Lastly, patients often tell me, stress is something I want to avoid, I think my stress level is high, should I be worried about stress and atrial fibrillation, and the answer is stress does not cause atrial fibrillation. Of course, if you’re stressed and you have atrial fibrillation it will bother you more. Anything bothers you more if you’re stressed. But stress by itself doesn’t cause atrial fibrillation, and avoiding stress, although it’s of course a good thing, will not prevent you from having more atrial fibrillation.
So the bottom line is if you have atrial fib you can just lead your life as normally as you can. You may not be able to do everything you would like to be able to do, but there’s no reason to restrict your life in terms of diet, in terms of activity, in terms of alcohol – in moderation, in terms of coffee. Just lead a completely normal life.
If you have atrial fibrillation and you don’t feel well, or you need more information, or you’re not completely satisfied with your treatment, speak to your family doctor. If needed, ask to be sent to a cardiologist who has expertise in atrial fibrillation, and get yourself as well informed as possible about this condition so that you better understand your own body and you can deal with the symptoms more effectively.
Presenter: Dr. Paul Dorian, Cardiologist, Toronto, ON
Local Practitioners: Cardiologist
When you’re prescribed a medication for your atrial fibrillation, particularly blood thinners, it’s very, very important to take the medications as prescribed. Some people, when they feel better, are tempted to either stop taking their medication, or perhaps miss a dose or two, and that’s a natural tendency. But it’s very important to realize that if you discontinue these medications, especially the blood thinners, you are putting yourself at higher risk of being in hospital, or having a stroke, or having some other important event.
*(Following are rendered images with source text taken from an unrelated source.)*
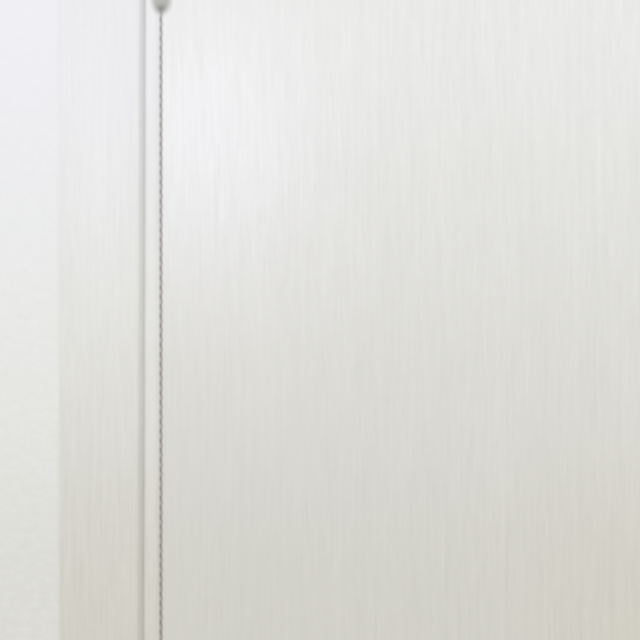
Write a WebGL 1 fragment shader that draws this texture.

```glsl
precision highp float;
// Pale wood-grain door beside a plaster wall, with a groove and a hanging twisted cord.
uniform vec2 u_resolution;

vec2 hashGradient(vec2 cell) {
  vec2 h = vec2(dot(cell, vec2(127.1, 311.7)), dot(cell, vec2(269.5, 183.3)));
  return fract(sin(h) * 43758.5) * 2.0 - 1.0;
}

float gradientNoise(vec2 p) {
  vec2 cell = floor(p);
  vec2 f = fract(p);
  vec2 w = f * f * f * (f * (f * 6.0 - 15.0) + 10.0);
  float a = dot(hashGradient(cell), f);
  float b = dot(hashGradient(cell + vec2(1.0, 0.0)), f - vec2(1.0, 0.0));
  float c = dot(hashGradient(cell + vec2(0.0, 1.0)), f - vec2(0.0, 1.0));
  float d = dot(hashGradient(cell + 1.0), f - 1.0);
  return mix(mix(a, b, w.x), mix(c, d, w.x), w.y);
}

float fbm(vec2 p) {
  float sum = 0.0;
  float amplitude = 0.6;
  for (int i = 0; i < 3; i++) {
    sum += amplitude * gradientNoise(p);
    p = p * 2.03 + 17.3;
    amplitude *= 0.55;
  }
  return sum;
}

// Soft vertical line with a bell-shaped profile.
float softLine(float x, float center, float width) {
  float d = (x - center) / width;
  return exp(-d * d);
}

float glow(vec2 p, vec2 center, vec2 radius) {
  vec2 d = (p - center) / radius;
  return exp(-dot(d, d));
}

// Broken vertical fibres, gently bent along their length.
float woodGrain(vec2 p, float density) {
  float x = p.x + 0.008 * gradientNoise(vec2(p.x * 3.0, p.y * 1.5));
  float coarse = gradientNoise(vec2(x * density, p.y * 6.0));
  float fine = gradientNoise(vec2(x * density * 1.9 + 9.3, p.y * 16.0 + 4.7));
  float mottle = gradientNoise(p * vec2(110.0, 60.0) + 31.0);
  return 0.5 * coarse + 0.45 * fine + 0.2 * mottle;
}

vec3 verticalRamp(float y, vec3 low, vec3 middle, vec3 high) {
  vec3 lower = mix(low, middle, smoothstep(0.0, 0.55, y));
  return mix(lower, high, smoothstep(0.4, 1.0, y));
}

vec3 wallColor(vec2 p) {
  vec3 color = verticalRamp(p.y, vec3(0.862, 0.860, 0.838),
                            vec3(0.912, 0.915, 0.905), vec3(0.94, 0.94, 0.958));
  float bumps = fbm(p * vec2(65.0, 90.0));
  return color + bumps * mix(0.028, 0.008, p.y);
}

vec3 frameColor(vec2 p) {
  vec3 color = verticalRamp(p.y, vec3(0.822, 0.814, 0.777),
                            vec3(0.885, 0.884, 0.868), vec3(0.927, 0.927, 0.938));
  color += vec3(0.018, 0.018, 0.022) * glow(p, vec2(0.15, 0.72), vec2(0.06, 0.2));
  return color + woodGrain(p, 120.0) * mix(0.036, 0.018, p.y);
}

vec3 doorColor(vec2 p) {
  vec3 color = verticalRamp(p.y, vec3(0.822, 0.817, 0.787),
                            vec3(0.868, 0.866, 0.847), vec3(0.916, 0.916, 0.91));
  color += vec3(0.043, 0.043, 0.06) * glow(p, vec2(0.31, 0.76), vec2(0.2, 0.24));
  color -= vec3(0.0, 0.004, 0.016) * glow(p, vec2(1.0, 0.0), vec2(0.2, 0.3));
  float sheen = glow(p, vec2(0.33, 0.75), vec2(0.24, 0.2));
  float density = 105.0;
  color += woodGrain(p, density) * (0.019 + 0.015 * sheen + 0.011 * p.x);
  return color + 0.006 * gradientNoise(vec2(p.x * 16.0, p.y * 2.0));
}

void main() {
  vec2 uv = gl_FragCoord.xy / u_resolution;
  float pixel = 1.0 / u_resolution.x;

  // Wall, frame and door panels
  float wallEdge = 0.093 - 0.003 * uv.y;
  float frameMask = smoothstep(-0.005 - pixel, 0.005 + pixel, uv.x - wallEdge);
  float doorMask = smoothstep(0.248, 0.256, uv.x);
  vec3 color = mix(wallColor(uv), frameColor(uv), frameMask);
  color = mix(color, doorColor(uv), doorMask);
  color -= 0.008 * softLine(uv.x, wallEdge + 0.003, 0.004) * (1.0 - 0.6 * uv.y);

  // Soft groove, darker toward the top, and its lit lip
  float grooveX = 0.2225 + 0.0025 * uv.y;
  float grooveDepth = mix(0.85, 1.1, uv.y);
  color -= vec3(0.07, 0.07, 0.078) * grooveDepth * softLine(uv.x, grooveX - 0.004, 0.004);
  color -= vec3(0.10, 0.102, 0.104) * grooveDepth * softLine(uv.x, grooveX + 0.001, 0.0028);
  color += 0.012 * softLine(uv.x, 0.236, 0.006);

  // Thin twisted cord, fading upward, and its faint shadow
  float twist = sin(uv.y * 420.0 + (uv.x - 0.252) * 500.0);
  float cordX = 0.2515 + 0.0004 * sin(uv.y * 420.0);
  float cord = softLine(uv.x, cordX, 0.0019 + 0.4 * pixel);
  vec3 cordColor = mix(vec3(0.54, 0.51, 0.49), vec3(0.63, 0.61, 0.61), uv.y);
  color -= 0.022 * softLine(uv.x, 0.249, 0.005);
  color = mix(color, cordColor + 0.05 * twist, 0.75 * cord);

  // Blurred rounded cord holder at the top edge
  vec2 holderOffset = (uv - vec2(0.252, 1.0)) / vec2(0.018, 0.025);
  float holder = 1.0 - smoothstep(0.45, 1.15, length(holderOffset));
  vec3 holderColor = vec3(0.73, 0.73, 0.71);
  holderColor -= 0.16 * glow(uv, vec2(0.252, 0.985), vec2(0.008, 0.008));
  color = mix(color, holderColor, holder);

  gl_FragColor = vec4(clamp(color, 0.0, 1.0), 1.0);
}
```
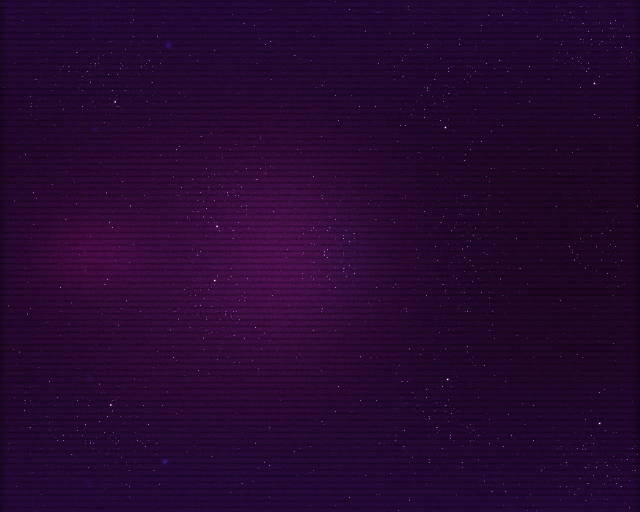
This background is drawn by a WebGL 1 fragment shader. Its source:

```glsl
precision highp float;
// Dim violet nebula with mirrored star clusters behind noisy scanlines.
uniform vec2 u_resolution;

float hash(vec2 p) {
  p = fract(p * vec2(0.1031, 0.1137));
  p += dot(p, p.yx + 33.33);
  return fract((p.x + p.y) * p.x * 43.7);
}

// Elliptical gaussian falloff
float glow(vec2 p, vec2 center, vec2 radius) {
  vec2 d = (p - center) / radius;
  return exp(-dot(d, d));
}

// Probability that a cell holds a star
float starDensity(vec2 p) {
  float d = glow(p, vec2(0.21, 0.36), vec2(0.08, 0.08));
  d += glow(p, vec2(0.42, 0.13), vec2(0.08, 0.08));
  d += glow(p, vec2(0.63, 0.0), vec2(0.08, 0.09));
  d += glow(p, vec2(0.87, 0.32), vec2(0.08, 0.08));
  d += glow(p, vec2(0.91, 0.04), vec2(0.06, 0.12));
  d += glow(p, vec2(1.16, 0.42), vec2(0.09, 0.08));
  d += 0.4 * glow(p, vec2(1.17, 0.02), vec2(0.08, 0.06));
  return 0.012 + 0.13 * d;
}

// One jittered pinpoint per occupied cell
float smallStars(vec2 p) {
  vec2 q = p * 190.0;
  vec2 cell = floor(q);
  vec2 center = 0.35 + 0.3 * vec2(hash(cell + 17.3), hash(cell + 51.7));
  float present = step(hash(cell + 5.1), starDensity((cell + 0.5) / 190.0));
  float level = hash(cell + 83.9);
  float radius = max(0.2, 160.0 / u_resolution.y);
  float dist = length(fract(q) - center);
  return present * (0.1 + 0.6 * level * level) * smoothstep(radius, radius * 0.3, dist);
}

// Bright core with a faint halo
float brightStar(vec2 p, vec2 center) {
  return glow(p, center, vec2(0.0015)) + 0.04 * glow(p, center, vec2(0.004));
}

void main() {
  vec2 p = gl_FragCoord.xy / u_resolution.y;
  p.x *= 1.25 * u_resolution.y / u_resolution.x;

  // Sky is reflected about the middle, slightly wider below
  vec2 sky = vec2(p.x, abs(p.y - 0.505));
  if (p.y < 0.505) sky.x = 0.65 + (p.x - 0.65) / 1.02;

  // Nebula gradients
  vec3 color = vec3(0.118, 0.024, 0.148);
  color += vec3(0.012, 0.007, 0.055) * smoothstep(0.15, 0.55, sky.y);
  color += vec3(0.09, 0.022, 0.085) * glow(p, vec2(0.43, 0.48), vec2(0.37, 0.29));
  color += vec3(0.085, 0.004, 0.05) * glow(p, vec2(0.18, 0.505), vec2(0.11, 0.075));
  color += vec3(0.08, 0.016, 0.065) * glow(p, vec2(0.56, 0.5), vec2(0.14, 0.18));
  color += vec3(-0.005, 0.012, 0.018) * glow(p, vec2(0.69, 0.5), vec2(0.07, 0.1));
  color -= vec3(0.006, 0.002, 0.012) * glow(p, vec2(1.08, 0.5), vec2(0.25, 0.35));
  color *= 0.75 + 0.25 * smoothstep(0.0, 0.015, min(p.x, 1.25 - p.x));

  // Narrow dark scanlines and tinted grain
  vec2 grainCell = floor(p * 410.0);
  float phase = p.y * 82.0 * 6.2831853;
  color *= 1.0 + 0.12 * sin(phase) + 0.05 * cos(2.0 * phase);
  color *= 0.89 + 0.2 * hash(grainCell);
  color.b *= 0.93 + 0.14 * hash(grainCell + 37.7);

  // Blue smudges
  float smudge = glow(sky, vec2(0.329, 0.407), vec2(0.005));
  smudge += 0.4 * glow(sky, vec2(0.185, 0.242), vec2(0.005));
  smudge += 0.2 * glow(sky, vec2(0.184, 0.447), vec2(0.007));
  color += vec3(0.08, 0.05, 0.27) * smudge;

  // Stars
  color += vec3(0.72, 0.55, 0.85) * smallStars(sky);
  float bright = brightStar(sky, vec2(0.225, 0.296));
  bright += brightStar(sky, vec2(0.424, 0.053));
  bright += brightStar(sky, vec2(0.870, 0.246));
  bright += brightStar(sky, vec2(1.161, 0.332));
  color += vec3(1.0, 0.85, 1.0) * bright;

  gl_FragColor = vec4(clamp(color, 0.0, 1.0), 1.0);
}
```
So it’s critical to take your medications as prescribed, and if you want to consider a change to the medication, or if you’re wondering if you need to continue taking the medications, please consult with your doctor or health care provider first, before making that decision on your own.
To improve adherence to your drug therapy, there are a number of things that you can do. Reminders, for example, programmed into your cell phone can be very useful to help remind you to take your medications. For people who are on multiple medications, pill boxes or dosettes provided by your pharmacist could be very useful.
You can also talk to your doctor about trying to rationalize your drug regimens, to reduce the number of pills you have to take, but also the number of times a day that you have to take them. So trying to choose therapies, for example, that are taken once a day rather than twice or three times a day.
And also remembering whether or not you have to take your drugs with or without food. And depending on that, being able to plan your drug therapies either around mealtimes or before mealtimes at specific times when you’re going to remember to take them on a daily basis. If you want more information about ways that you can improve your adherence to your drug regimen, you can talk to your physician, your nurse practitioner, your specialist and especially your pharmacist.
Local Practitioners: Electrophysiologist